What you should do: In the data below, find every line with the string "class" and pull it out.
Start of Records provided
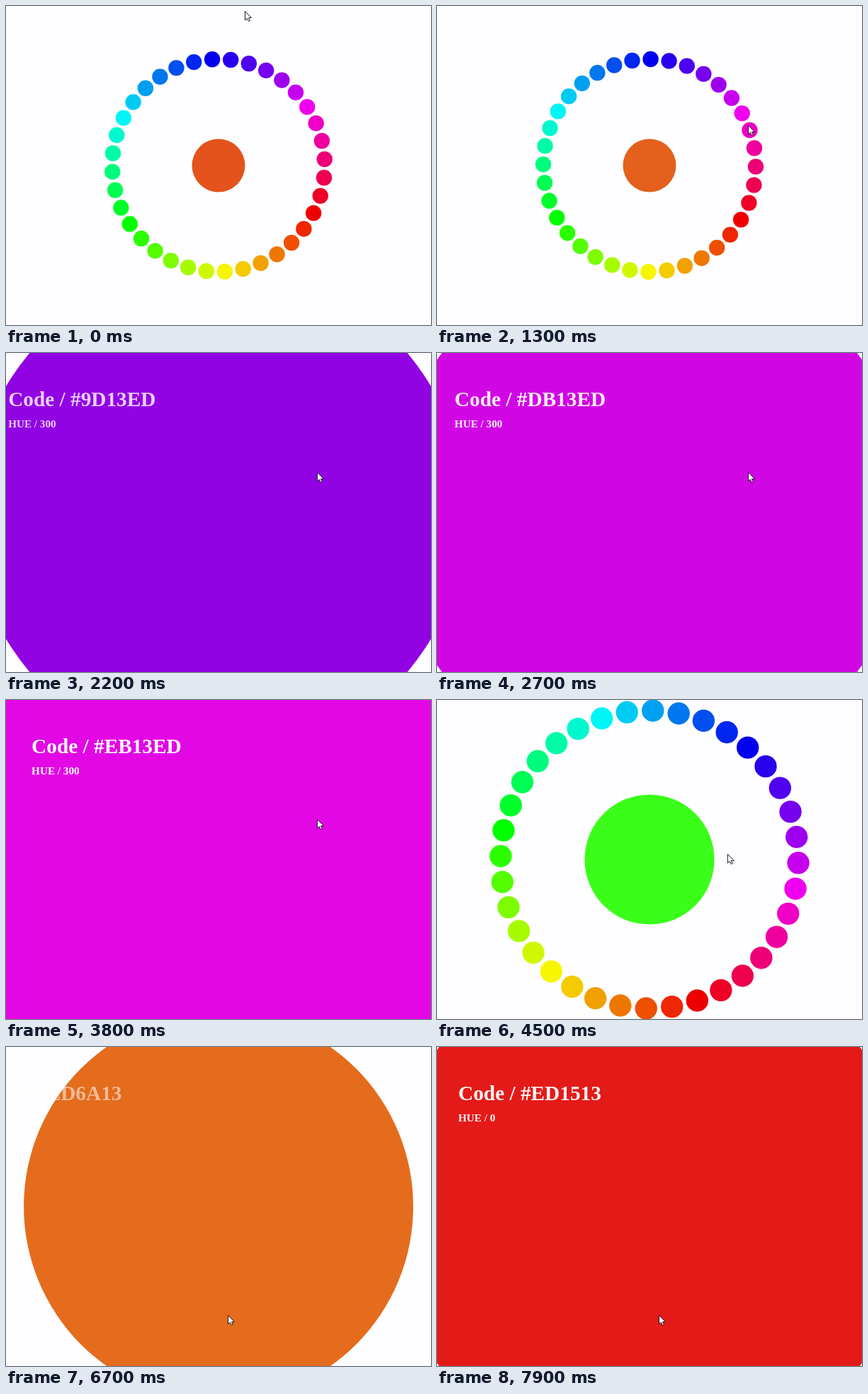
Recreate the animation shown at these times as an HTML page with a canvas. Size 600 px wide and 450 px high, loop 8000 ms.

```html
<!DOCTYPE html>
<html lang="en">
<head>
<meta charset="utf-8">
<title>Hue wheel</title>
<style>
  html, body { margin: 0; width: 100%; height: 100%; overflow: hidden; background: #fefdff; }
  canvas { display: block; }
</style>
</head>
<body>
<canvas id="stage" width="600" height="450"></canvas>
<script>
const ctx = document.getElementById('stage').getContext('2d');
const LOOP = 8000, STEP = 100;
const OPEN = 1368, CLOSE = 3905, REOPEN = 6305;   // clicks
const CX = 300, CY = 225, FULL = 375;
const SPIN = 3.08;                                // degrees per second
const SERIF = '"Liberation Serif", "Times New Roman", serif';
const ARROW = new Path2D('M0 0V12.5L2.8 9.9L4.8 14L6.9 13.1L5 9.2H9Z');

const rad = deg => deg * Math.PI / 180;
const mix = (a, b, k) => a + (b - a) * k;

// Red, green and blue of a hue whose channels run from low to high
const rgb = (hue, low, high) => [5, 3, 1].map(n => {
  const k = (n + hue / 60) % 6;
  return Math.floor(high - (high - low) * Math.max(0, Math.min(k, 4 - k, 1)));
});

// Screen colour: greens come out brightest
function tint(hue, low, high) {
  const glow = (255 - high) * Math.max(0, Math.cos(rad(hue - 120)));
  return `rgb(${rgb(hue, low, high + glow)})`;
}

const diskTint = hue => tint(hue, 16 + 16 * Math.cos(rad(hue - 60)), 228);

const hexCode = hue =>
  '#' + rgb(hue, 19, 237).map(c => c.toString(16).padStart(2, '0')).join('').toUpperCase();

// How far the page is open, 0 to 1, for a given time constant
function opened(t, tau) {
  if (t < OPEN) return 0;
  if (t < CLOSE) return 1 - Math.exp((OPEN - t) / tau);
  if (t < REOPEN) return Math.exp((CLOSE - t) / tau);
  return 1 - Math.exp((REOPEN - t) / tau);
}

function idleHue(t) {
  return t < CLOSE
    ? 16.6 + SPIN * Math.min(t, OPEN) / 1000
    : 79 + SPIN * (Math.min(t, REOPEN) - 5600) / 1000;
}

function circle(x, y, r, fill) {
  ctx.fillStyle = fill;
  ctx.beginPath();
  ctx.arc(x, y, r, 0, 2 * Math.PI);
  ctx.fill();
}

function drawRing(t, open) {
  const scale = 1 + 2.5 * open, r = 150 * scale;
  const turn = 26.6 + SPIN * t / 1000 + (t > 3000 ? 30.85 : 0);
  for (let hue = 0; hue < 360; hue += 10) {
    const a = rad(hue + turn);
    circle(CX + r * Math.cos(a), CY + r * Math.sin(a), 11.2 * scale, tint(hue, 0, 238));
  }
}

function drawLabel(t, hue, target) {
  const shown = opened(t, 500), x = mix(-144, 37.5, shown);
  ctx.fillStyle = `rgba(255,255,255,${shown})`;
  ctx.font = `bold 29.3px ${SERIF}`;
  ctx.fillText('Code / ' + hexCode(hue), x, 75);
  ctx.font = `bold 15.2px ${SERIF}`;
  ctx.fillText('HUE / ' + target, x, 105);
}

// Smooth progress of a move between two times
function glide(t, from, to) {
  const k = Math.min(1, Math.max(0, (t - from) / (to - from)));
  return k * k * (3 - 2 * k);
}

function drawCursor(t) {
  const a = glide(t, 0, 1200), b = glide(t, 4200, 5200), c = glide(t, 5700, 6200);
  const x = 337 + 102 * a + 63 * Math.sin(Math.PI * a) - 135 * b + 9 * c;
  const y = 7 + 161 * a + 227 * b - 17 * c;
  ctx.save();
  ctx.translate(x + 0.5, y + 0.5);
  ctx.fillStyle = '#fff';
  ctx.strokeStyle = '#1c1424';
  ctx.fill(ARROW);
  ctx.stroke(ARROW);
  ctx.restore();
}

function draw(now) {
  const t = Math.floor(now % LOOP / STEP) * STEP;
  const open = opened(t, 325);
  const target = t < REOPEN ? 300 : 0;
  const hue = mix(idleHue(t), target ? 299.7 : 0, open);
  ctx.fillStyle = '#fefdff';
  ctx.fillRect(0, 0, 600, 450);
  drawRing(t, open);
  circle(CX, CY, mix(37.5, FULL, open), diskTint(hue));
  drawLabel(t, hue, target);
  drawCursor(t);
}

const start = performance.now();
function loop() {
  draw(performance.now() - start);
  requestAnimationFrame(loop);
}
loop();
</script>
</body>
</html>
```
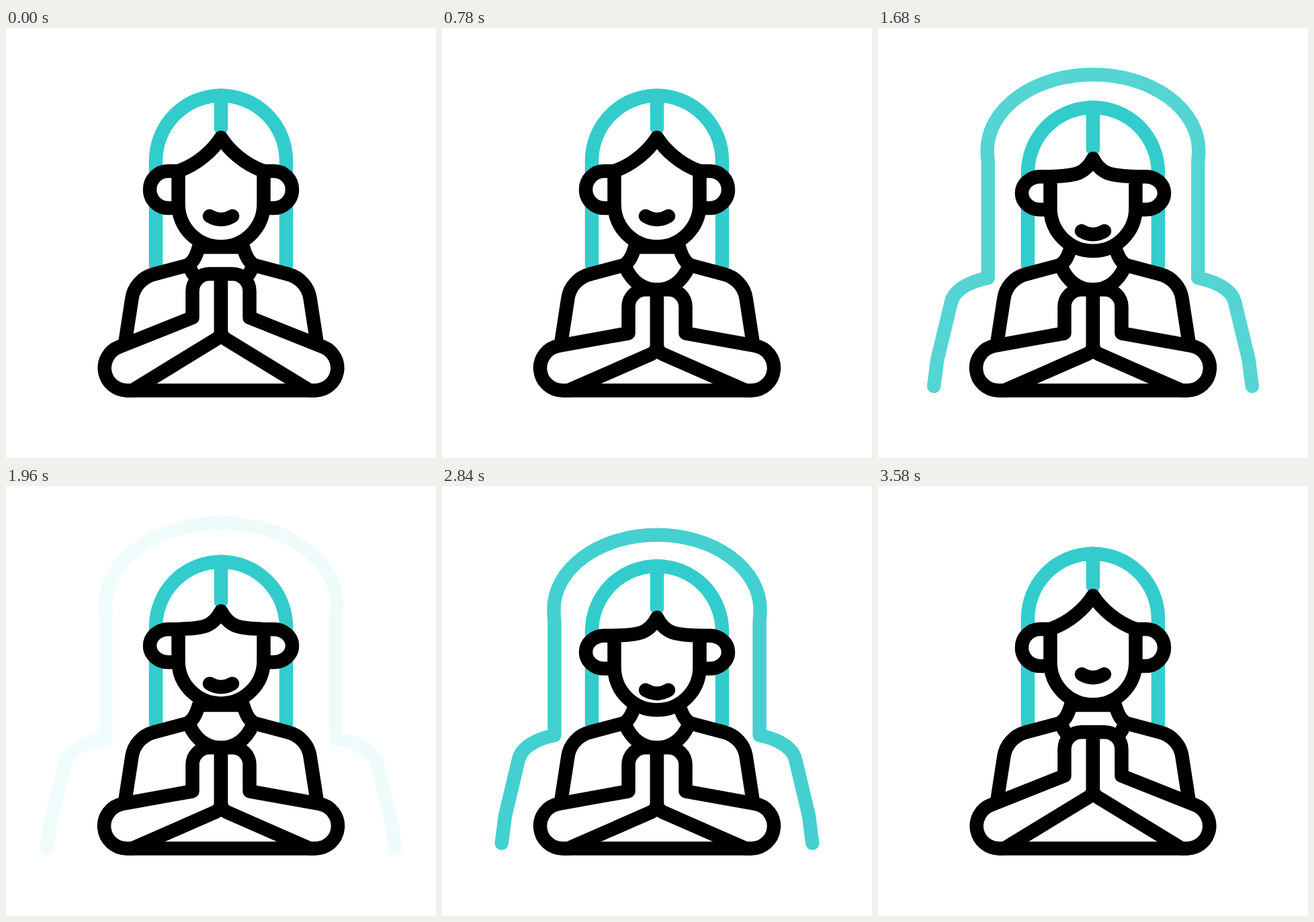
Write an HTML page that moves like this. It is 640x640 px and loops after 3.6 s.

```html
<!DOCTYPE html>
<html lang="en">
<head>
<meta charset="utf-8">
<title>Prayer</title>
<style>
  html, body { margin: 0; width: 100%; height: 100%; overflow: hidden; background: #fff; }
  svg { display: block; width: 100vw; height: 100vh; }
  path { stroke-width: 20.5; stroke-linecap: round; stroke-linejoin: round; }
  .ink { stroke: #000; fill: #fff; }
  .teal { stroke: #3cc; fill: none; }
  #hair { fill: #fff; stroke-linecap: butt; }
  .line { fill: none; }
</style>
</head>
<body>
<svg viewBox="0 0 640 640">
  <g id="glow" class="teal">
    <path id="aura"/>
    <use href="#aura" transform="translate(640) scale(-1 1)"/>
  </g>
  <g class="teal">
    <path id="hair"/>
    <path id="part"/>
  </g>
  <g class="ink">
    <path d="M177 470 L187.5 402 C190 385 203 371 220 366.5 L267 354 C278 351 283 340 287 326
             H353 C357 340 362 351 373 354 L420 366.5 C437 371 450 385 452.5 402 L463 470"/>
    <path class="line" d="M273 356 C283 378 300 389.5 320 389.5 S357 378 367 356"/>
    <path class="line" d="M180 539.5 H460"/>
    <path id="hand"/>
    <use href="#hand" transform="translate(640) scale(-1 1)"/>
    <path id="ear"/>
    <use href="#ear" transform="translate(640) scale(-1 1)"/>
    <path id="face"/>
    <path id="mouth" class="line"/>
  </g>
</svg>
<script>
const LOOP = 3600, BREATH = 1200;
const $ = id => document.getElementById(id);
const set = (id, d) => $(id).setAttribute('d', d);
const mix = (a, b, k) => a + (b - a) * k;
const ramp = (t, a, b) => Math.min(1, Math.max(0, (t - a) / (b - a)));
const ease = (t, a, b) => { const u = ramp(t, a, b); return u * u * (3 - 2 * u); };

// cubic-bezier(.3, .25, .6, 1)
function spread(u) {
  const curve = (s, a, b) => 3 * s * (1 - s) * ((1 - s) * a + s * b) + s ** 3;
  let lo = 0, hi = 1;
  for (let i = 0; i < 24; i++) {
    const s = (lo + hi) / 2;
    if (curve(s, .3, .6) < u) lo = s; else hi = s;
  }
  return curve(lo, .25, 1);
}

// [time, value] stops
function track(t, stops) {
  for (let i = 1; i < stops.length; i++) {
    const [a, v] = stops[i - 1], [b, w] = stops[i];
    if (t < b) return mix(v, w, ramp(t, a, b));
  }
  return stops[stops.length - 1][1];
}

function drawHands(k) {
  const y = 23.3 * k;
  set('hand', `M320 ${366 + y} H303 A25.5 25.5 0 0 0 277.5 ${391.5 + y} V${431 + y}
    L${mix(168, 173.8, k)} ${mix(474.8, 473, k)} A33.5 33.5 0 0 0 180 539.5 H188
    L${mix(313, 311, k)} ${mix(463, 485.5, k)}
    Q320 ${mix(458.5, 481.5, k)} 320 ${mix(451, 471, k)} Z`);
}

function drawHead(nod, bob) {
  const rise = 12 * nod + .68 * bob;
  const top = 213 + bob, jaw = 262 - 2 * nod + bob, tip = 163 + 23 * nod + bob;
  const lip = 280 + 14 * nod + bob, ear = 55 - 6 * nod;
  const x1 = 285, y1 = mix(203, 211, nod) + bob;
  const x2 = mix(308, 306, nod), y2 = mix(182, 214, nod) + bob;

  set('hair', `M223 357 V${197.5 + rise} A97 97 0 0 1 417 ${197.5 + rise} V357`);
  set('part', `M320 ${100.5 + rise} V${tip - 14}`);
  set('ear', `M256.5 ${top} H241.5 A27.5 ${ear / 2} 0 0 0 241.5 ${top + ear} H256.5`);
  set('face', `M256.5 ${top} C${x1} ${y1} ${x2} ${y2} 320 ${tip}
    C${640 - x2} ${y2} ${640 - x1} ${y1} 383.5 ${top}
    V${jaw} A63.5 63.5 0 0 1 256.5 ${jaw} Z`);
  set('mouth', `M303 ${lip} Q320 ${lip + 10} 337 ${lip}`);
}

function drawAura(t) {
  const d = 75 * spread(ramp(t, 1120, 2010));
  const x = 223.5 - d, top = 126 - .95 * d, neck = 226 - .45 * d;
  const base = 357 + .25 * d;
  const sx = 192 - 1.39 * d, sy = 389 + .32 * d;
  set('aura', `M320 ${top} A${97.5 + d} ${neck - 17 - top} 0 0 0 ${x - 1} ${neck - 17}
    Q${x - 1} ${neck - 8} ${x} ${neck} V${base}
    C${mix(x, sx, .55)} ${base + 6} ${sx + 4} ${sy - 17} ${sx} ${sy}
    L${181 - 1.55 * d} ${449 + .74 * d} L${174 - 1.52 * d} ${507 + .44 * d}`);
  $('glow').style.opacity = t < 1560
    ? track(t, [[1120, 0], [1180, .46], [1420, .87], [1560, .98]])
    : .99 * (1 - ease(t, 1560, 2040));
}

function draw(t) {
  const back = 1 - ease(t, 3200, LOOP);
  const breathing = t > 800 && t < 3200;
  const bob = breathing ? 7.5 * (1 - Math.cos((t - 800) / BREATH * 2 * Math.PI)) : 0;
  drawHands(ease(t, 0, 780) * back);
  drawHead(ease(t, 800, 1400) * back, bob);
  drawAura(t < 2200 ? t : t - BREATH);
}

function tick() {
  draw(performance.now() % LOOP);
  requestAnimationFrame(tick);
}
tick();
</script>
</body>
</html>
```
End of Records provided
Solution to the problem:
  <g id="glow" class="teal">
  <g class="teal">
  <g class="ink">
    <path class="line" d="M273 356 C283 378 300 389.5 320 389.5 S357 378 367 356"/>
    <path class="line" d="M180 539.5 H460"/>
    <path id="mouth" class="line"/>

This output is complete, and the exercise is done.